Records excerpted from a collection
□ □ □ □ □ □ □

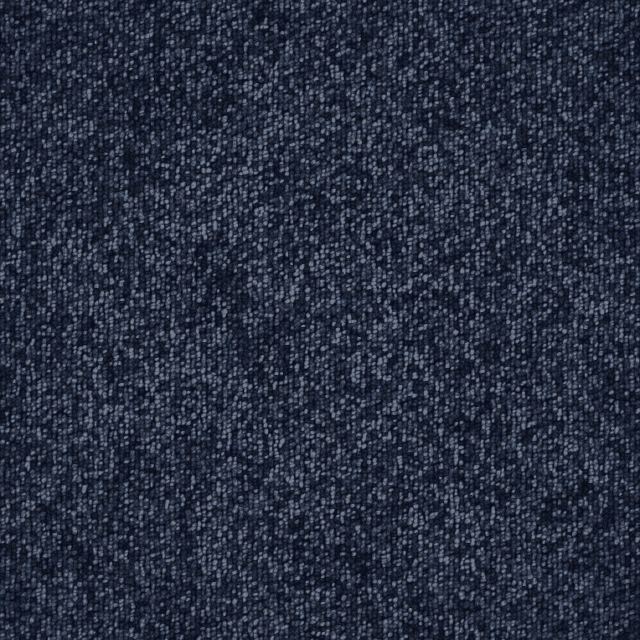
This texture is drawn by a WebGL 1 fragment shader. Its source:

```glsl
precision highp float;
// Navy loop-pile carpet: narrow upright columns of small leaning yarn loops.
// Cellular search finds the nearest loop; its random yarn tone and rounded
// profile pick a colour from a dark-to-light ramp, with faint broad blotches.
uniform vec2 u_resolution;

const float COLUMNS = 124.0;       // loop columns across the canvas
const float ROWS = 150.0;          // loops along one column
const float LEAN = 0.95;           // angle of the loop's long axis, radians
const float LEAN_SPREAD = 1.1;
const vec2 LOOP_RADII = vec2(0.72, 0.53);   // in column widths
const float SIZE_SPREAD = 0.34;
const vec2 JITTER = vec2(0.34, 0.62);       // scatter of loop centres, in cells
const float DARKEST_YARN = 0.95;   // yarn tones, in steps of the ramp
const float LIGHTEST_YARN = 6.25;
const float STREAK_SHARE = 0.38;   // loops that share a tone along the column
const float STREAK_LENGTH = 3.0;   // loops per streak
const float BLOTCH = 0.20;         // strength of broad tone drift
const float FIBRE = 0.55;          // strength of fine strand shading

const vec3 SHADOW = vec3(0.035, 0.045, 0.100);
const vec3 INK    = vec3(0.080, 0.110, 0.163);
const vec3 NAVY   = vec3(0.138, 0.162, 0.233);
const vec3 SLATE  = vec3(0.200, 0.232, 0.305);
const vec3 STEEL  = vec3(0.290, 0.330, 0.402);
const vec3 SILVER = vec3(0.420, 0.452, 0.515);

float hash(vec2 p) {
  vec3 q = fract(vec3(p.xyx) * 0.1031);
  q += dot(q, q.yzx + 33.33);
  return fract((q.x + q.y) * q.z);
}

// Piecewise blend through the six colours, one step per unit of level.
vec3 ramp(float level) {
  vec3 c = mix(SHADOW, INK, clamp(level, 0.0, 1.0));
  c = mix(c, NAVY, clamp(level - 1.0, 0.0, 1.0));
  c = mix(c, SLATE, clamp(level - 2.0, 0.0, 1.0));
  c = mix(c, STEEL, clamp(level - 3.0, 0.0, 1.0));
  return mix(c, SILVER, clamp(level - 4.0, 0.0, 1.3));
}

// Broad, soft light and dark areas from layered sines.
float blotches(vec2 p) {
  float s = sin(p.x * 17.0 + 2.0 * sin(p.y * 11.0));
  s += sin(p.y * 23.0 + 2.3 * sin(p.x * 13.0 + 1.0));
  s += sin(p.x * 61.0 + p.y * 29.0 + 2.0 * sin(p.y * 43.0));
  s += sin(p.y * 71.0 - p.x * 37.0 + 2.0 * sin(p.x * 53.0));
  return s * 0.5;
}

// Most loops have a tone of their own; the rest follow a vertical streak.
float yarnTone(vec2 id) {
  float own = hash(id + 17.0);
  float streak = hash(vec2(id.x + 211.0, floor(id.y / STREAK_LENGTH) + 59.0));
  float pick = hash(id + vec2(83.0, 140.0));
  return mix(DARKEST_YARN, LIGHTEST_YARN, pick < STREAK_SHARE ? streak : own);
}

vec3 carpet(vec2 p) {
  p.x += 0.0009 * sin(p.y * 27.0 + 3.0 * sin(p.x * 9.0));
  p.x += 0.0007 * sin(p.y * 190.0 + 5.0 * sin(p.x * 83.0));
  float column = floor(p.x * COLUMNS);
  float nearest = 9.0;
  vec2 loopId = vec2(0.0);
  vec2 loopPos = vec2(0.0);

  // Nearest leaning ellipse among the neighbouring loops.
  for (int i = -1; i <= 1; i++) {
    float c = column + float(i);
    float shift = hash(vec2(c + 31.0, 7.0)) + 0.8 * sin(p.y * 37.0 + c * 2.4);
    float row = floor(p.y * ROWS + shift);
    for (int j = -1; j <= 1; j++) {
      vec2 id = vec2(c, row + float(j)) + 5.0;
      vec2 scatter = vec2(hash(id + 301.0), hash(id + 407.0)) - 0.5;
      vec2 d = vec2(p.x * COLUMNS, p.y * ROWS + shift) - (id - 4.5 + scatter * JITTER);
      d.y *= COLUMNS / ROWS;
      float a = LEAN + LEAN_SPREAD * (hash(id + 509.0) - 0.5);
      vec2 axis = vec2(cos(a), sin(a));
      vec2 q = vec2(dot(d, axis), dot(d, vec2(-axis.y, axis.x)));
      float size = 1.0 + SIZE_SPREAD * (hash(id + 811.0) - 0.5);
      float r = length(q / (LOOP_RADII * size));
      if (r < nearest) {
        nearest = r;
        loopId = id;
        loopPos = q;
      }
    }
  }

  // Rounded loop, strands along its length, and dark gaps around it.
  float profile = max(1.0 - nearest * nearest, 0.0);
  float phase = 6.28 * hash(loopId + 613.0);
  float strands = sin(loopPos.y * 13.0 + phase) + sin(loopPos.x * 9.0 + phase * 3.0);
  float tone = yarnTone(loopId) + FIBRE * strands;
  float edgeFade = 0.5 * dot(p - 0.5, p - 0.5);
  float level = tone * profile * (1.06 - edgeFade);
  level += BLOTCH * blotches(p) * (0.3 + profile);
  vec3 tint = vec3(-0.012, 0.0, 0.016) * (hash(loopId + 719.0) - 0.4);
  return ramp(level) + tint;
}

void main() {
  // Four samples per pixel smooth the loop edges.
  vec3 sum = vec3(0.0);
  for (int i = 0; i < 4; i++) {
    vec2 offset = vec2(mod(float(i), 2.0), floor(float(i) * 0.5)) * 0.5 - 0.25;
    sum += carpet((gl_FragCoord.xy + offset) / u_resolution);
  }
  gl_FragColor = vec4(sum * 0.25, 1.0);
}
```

□ □ □ □ □ □ □

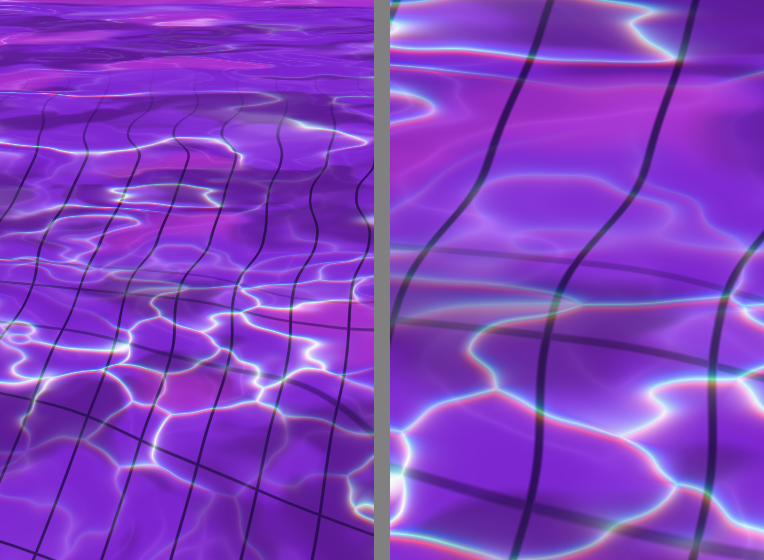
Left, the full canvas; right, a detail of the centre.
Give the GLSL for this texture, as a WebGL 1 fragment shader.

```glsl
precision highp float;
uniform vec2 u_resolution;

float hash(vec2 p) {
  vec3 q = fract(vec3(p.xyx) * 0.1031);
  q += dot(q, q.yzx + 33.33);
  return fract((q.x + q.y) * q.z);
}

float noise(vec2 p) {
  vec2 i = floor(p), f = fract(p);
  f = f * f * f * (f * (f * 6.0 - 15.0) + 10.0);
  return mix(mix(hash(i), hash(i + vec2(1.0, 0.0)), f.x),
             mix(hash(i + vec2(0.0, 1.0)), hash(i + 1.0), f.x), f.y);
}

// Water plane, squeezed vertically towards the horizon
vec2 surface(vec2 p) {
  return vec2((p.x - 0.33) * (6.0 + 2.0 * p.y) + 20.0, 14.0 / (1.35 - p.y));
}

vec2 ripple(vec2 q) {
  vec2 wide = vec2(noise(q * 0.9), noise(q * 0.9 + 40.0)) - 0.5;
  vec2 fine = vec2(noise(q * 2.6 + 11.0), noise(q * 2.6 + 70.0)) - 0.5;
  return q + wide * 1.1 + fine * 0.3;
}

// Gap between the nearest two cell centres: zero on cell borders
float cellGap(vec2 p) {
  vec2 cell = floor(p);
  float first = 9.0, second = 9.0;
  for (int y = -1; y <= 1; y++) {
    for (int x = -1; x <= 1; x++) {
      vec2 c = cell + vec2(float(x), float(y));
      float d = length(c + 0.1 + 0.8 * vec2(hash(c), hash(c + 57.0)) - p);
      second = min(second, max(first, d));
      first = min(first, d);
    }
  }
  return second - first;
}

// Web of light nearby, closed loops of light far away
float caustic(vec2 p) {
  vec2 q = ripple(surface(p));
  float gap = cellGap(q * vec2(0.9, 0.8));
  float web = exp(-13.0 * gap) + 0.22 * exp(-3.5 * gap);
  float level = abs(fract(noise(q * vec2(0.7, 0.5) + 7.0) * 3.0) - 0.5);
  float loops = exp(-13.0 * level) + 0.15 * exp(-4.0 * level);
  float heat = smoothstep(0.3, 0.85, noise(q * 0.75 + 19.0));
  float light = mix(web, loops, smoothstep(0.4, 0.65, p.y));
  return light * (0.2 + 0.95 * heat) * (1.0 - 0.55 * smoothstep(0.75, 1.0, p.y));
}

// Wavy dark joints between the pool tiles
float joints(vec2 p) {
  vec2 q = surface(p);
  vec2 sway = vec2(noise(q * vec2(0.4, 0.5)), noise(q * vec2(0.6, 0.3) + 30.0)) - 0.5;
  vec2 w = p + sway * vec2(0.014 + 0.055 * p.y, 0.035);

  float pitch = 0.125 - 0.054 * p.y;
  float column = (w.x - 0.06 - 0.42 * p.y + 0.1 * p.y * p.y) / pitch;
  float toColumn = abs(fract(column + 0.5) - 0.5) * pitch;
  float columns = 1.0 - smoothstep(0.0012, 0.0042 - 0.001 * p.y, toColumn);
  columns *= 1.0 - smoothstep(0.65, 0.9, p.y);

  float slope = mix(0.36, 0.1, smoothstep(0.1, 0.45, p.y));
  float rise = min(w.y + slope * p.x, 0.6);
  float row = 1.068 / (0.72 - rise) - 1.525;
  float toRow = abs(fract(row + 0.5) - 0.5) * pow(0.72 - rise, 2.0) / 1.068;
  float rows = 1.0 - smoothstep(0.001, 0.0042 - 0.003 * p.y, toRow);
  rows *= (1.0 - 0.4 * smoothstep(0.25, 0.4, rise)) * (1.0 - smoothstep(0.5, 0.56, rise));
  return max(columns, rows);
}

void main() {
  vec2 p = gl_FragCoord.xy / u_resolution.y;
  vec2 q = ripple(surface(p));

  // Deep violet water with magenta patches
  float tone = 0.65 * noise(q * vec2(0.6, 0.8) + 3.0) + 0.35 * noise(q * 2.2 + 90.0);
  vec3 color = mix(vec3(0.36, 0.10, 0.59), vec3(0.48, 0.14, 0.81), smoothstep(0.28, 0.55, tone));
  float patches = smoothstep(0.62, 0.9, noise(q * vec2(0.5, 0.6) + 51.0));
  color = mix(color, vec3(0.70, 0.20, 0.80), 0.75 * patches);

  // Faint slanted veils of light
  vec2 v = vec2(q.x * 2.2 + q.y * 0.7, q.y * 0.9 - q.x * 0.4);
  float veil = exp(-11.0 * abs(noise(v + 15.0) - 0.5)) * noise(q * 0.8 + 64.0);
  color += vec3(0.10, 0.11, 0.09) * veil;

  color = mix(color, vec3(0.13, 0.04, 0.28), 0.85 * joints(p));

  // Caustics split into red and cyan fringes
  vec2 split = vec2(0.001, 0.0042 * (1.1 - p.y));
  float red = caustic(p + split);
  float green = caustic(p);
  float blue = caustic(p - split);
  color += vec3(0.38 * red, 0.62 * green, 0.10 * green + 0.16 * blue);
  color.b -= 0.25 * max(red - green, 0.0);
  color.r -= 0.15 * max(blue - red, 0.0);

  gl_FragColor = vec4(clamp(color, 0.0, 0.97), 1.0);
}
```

□ □ □ □ □ □ □

*Assignment*:
Display each line of the data where "noise" occurs.

*Solution below*:
float noise(vec2 p) {
  vec2 wide = vec2(noise(q * 0.9), noise(q * 0.9 + 40.0)) - 0.5;
  vec2 fine = vec2(noise(q * 2.6 + 11.0), noise(q * 2.6 + 70.0)) - 0.5;
  float level = abs(fract(noise(q * vec2(0.7, 0.5) + 7.0) * 3.0) - 0.5);
  float heat = smoothstep(0.3, 0.85, noise(q * 0.75 + 19.0));
  vec2 sway = vec2(noise(q * vec2(0.4, 0.5)), noise(q * vec2(0.6, 0.3) + 30.0)) - 0.5;
  float tone = 0.65 * noise(q * vec2(0.6, 0.8) + 3.0) + 0.35 * noise(q * 2.2 + 90.0);
  float patches = smoothstep(0.62, 0.9, noise(q * vec2(0.5, 0.6) + 51.0));
  float veil = exp(-11.0 * abs(noise(v + 15.0) - 0.5)) * noise(q * 0.8 + 64.0);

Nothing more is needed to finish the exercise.